"But the advantage there is that the ABMS and some of the others are going to be moving forward in trying to define how they are going to measure it," says Giles. "Hopefully we can use some of the same mechanisms."
Research what all the different American boards of specialties are using, recommends Giles. "They all have different maintenance of certification programs and there may be some things that can be borrowed from that."
For example, the ACGME has done a lot of work on the six core competencies and what kind of data they are going to collect and use to measure residents, so some of those ideas can be "borrowed."
"I think that hospitals have done a good job of going in and stopping someone if they are totally incompetent. But I also think that sometimes the peer review process takes a little too long to get going," says Giles.
Many organizations currently lack triggers to take action on a continuous basis. "You could potentially have two years of problems and then start to take action. Waiting every two years is not necessarily appropriate," says Herringer. "You will have to clearly define what triggers performance monitoring. There could be a variety of triggers that say 'We need to watch this guy,' such as a number of complaints, sentinel events, or increased infection rates."
Change mindset of physicians
As of Jan. 1, 2008, the Joint Commission will require a Focused Professional Practice Evaluation. "This will be challenging for organizations to implement, and that's why it's been delayed," says Herringer. "Criteria need to be defined for when they are going to grant a privilege for a new applicant vs. criteria for an applicant with a documented record of performance at the organization."

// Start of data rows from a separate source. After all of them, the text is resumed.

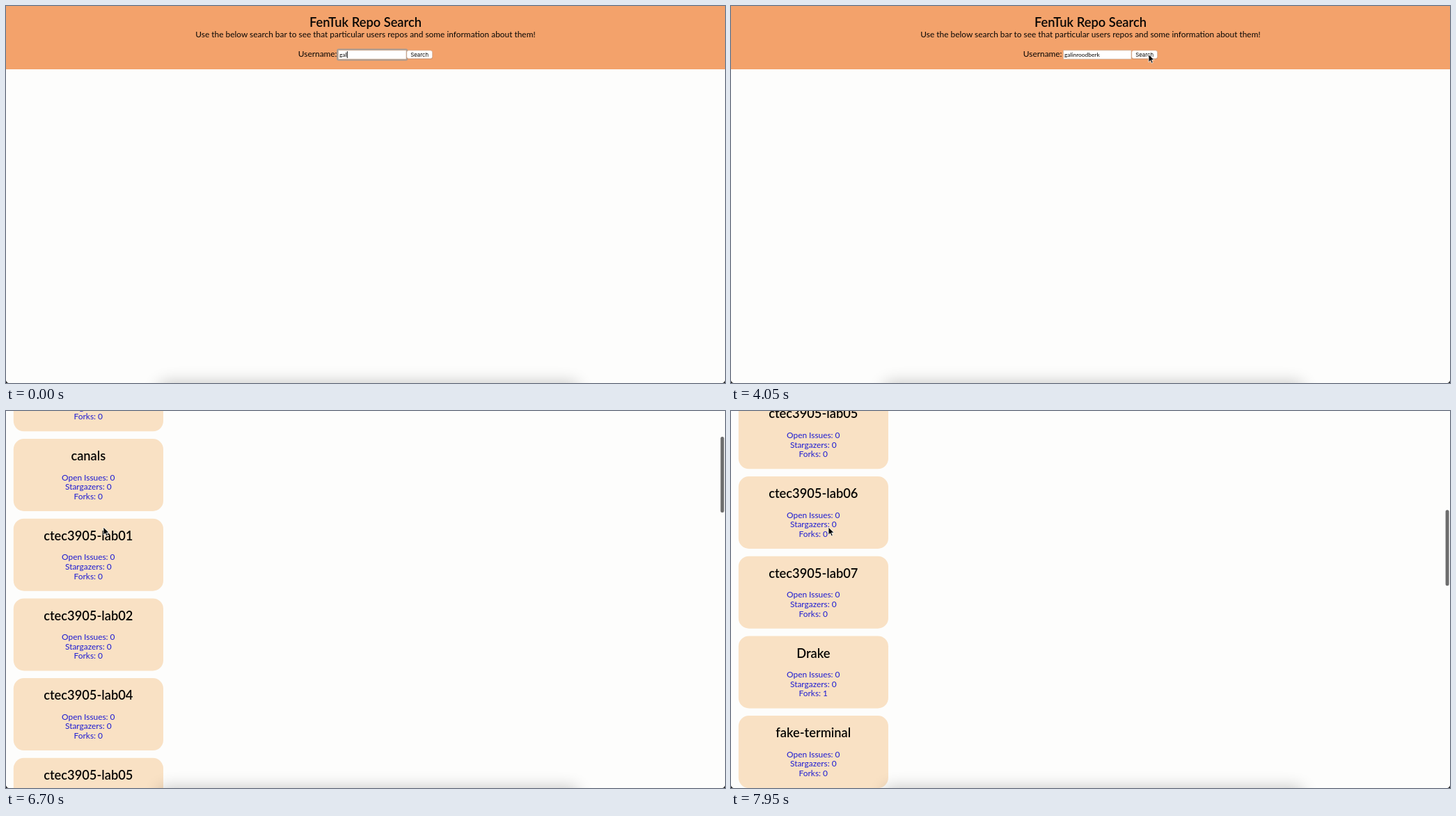
These frames come from a looping animation (1033 px wide and 542 px high, 8000 ms). An HTML page:

```html
<!DOCTYPE html>
<html lang="en">
<head>
<meta charset="utf-8">
<title>Repo Search</title>
<style>
  html, body { margin: 0; width: 100%; height: 100%; overflow: hidden; background: #fdfdfc; }
  svg { display: block; width: 100vw; height: 100vh; }
  text { font-family: Lato, "Open Sans", sans-serif; font-size: 11.9px; fill: #080604; white-space: pre; }
  .mid { text-anchor: middle; }
  .big { font-size: 18.3px; font-weight: 600; }
  .link { fill: #1d1bd2; }
  .typed { font-size: 8.4px; }
  .button { font-family: Inter, "Liberation Sans", sans-serif; font-size: 7.8px; }
</style>
</head>
<body>
<svg viewBox="0 0 1033 542" preserveAspectRatio="none">
  <defs>
    <filter id="soft" filterUnits="userSpaceOnUse" x="150" y="480" width="740" height="130">
      <feGaussianBlur stdDeviation="11"/>
    </filter>
  </defs>
  <rect width="1033" height="542" fill="#fdfdfc"/>
  <g id="page">
    <rect width="1033" height="91" fill="#f3a26b"/>
    <text class="mid big" x="516.5" y="30.3">FenTuk Repo Search</text>
    <text class="mid" x="516.5" y="45.2">Use the below search bar to see that particular users repos and some information about them!</text>
    <text x="419.8" y="72.6">Username:</text>
    <rect id="ring" x="476.2" y="62.4" width="100" height="15" rx="1.5" fill="none" stroke="#a39a94" stroke-width="2"/>
    <rect x="477.5" y="63.8" width="97.5" height="12.4" fill="#fff" stroke="#c9b3a2" stroke-width=".7"/>
    <text id="typed" class="typed" x="479" y="72.8"></text>
    <rect id="caret" y="65.2" width="1" height="9.6" fill="#000"/>
    <rect x="575.5" y="64.4" width="37.5" height="12.2" rx="3.2" fill="#b98460" opacity=".6"/>
    <rect id="button" x="575.7" y="63.8" width="37" height="12" rx="3" fill="#fff" stroke="#c08f6d" stroke-width=".5"/>
    <text class="mid button" x="594.1" y="72.6">Search</text>
    <g id="cards"></g>
  </g>
  <rect x="218" y="540" width="606" height="40" rx="14" fill="#000" opacity=".2" filter="url(#soft)"/>
  <rect id="bar" x="1026.6" width="5" height="109" rx="2.5" fill="#6d6d6d"/>
  <path d="M0 538.5V542H3.5Q.6 541.4 0 538.5M1033 538.5V542H1029.5Q1032.4 541.4 1033 538.5" fill="#111"/>
  <path id="pointer" d="M0 0V11.2L2.6 8.8L4.3 12.7L6.2 11.9L4.5 8.1H8Z" fill="#000" stroke="#fff" stroke-width=".8" stroke-linejoin="round"/>
</svg>
<script>
const LOOP = 8000, STEP = 50;
const USER = "galinroodberk";
const TYPED_AT = 2400, POINTER_AT = 2800, CLICK_AT = 3900, RESULTS_AT = 4400, SCROLL_AT = 6100;
const PITCH = 114.7;

const labs = ["01", "02", "04", "05", "06", "07"].map(n => "ctec3905-lab" + n);
const repos = ["API-Design", "canals", ...labs, "Drake", "fake-terminal"];

// [time, value...]
const scrollKeys = [[SCROLL_AT, 0], [6300, 40], [6700, 176.5], [7400, 444], [7950, 696]];
const pointerKeys = [[POINTER_AT, 560, 118], [3550, 600, 69.5], [4850, 600, 69.5],
  [5400, 148, 147.5], [5650, 148, 147.5], [5950, 140, 167]];

const $ = id => document.getElementById(id);
const show = (el, on) => el.setAttribute("visibility", on ? "visible" : "hidden");
const smooth = p => p * p * (3 - 2 * p);

function track(keys, t, ease = p => p) {
  const i = keys.findIndex(k => k[0] > t);
  if (i === 0) return keys[0].slice(1);
  if (i < 0) return keys[keys.length - 1].slice(1);
  const a = keys[i - 1], b = keys[i];
  const p = ease((t - a[0]) / (b[0] - a[0]));
  return a.slice(1).map((v, j) => v + (b[j + 1] - v) * p);
}

function card(name, i) {
  const line = (text, y, style) => `<text class="mid ${style}" x="107.5" y="${y}">${text}</text>`;
  const forks = name === "Drake" ? 1 : 0;
  return `<g transform="translate(10.8 ${101.8 + i * PITCH})">
    <rect width="215.2" height="104" rx="15" fill="#f9e1c4"/>
    ${line(name, 31.2, "big")}
    ${line("Open Issues: 0", 59.7, "link")}
    ${line("Stargazers: 0", 73.3, "link")}
    ${line("Forks: " + forks, 86.9, "link")}
  </g>`;
}

const page = $("page"), ring = $("ring"), typed = $("typed"), caret = $("caret");
const button = $("button"), cards = $("cards"), bar = $("bar"), pointer = $("pointer");
cards.innerHTML = repos.map(card).join("");

function draw(t) {
  const count = t >= TYPED_AT ? USER.length : 3 + Math.floor((t + 100) / 250);
  typed.textContent = USER.slice(0, count);
  caret.setAttribute("x", 479.3 + typed.getComputedTextLength());

  const focused = t < CLICK_AT;
  const blinkOn = t < TYPED_AT + 500 || Math.floor((t - TYPED_AT) / 500) % 2 === 0;
  show(ring, focused);
  show(caret, focused && blinkOn);
  button.setAttribute("fill", t >= CLICK_AT && t < CLICK_AT + 100 ? "#eee" : "#fff");
  show(cards, t >= RESULTS_AT);

  const [scroll] = track(scrollKeys, t);
  page.setAttribute("transform", `translate(0 ${-scroll})`);
  bar.setAttribute("y", 1.2 + scroll * 0.2025);
  show(bar, t > SCROLL_AT);

  const [x, y] = track(pointerKeys, t, smooth);
  pointer.setAttribute("transform", `translate(${x} ${y})`);
  show(pointer, t >= POINTER_AT);
}

const start = performance.now();
function tick() {
  const t = (performance.now() - start) % LOOP;
  draw(Math.floor(t / STEP) * STEP);
  requestAnimationFrame(tick);
}
tick();
</script>
</body>
</html>
```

Any practitioner who is totally new to the organization will get a period of focused review, and in addition, any practitioner asking for a new privilege also will be under focused review.
Medical staff will always have to be involved in defining the credentialing and privileging process, including implementation of the Focused Professional Practice Evaluation, since the bylaws have to be approved by both the medical staff and the hospital's governing body.
Depending on what type of performance monitoring is done as a result of triggers identified, members of the medical staff might be involved in that as well.
"They might say that a standby physician is needed for every one of these surgeries, or it might involve certain other physicians reviewing the record and documentation," says Herringer. "We don't specifically tell organizations how to monitor them. They have to decide that for themselves."
The goal of the process is to prove that physicians are competent, not the opposite, according to Giles. "So what we have to do is change the mindset of the medical staff — instead of looking for the negative, that the whole process is looking for the positive," she says. "We have to provide proof that they are doing a good job. So they should be helpful in trying to identify what mechanisms we can use to show that."
[For more information, contact:
Nancy J. Auer, MD, FACEP, Chief Medical Officer, Swedish Health Services, 747 Broadway, Seattle, WA 98122. Telephone: (206) 386-6071. E-mail: Nancy.Auer@swedish.org.
Kathy Downs, CPMSM, CPCS, CPHQ, Director of Medical Staff Services Paradise Valley Hospital, 2400 E. 4th Street, National City, CA 91950. Telephone: (619) 470-4156. Fax: (619) 472-4502. E-mail: DownsKA@ah.org.
Christina W. Giles, CPMSM, MS, President, Medical Staff Solutions, 32 Wood Street, Nashua, NH 03064. Telephone: (603) 886-0444. Fax: (810) 277-0578. E-mail: email@example.com.]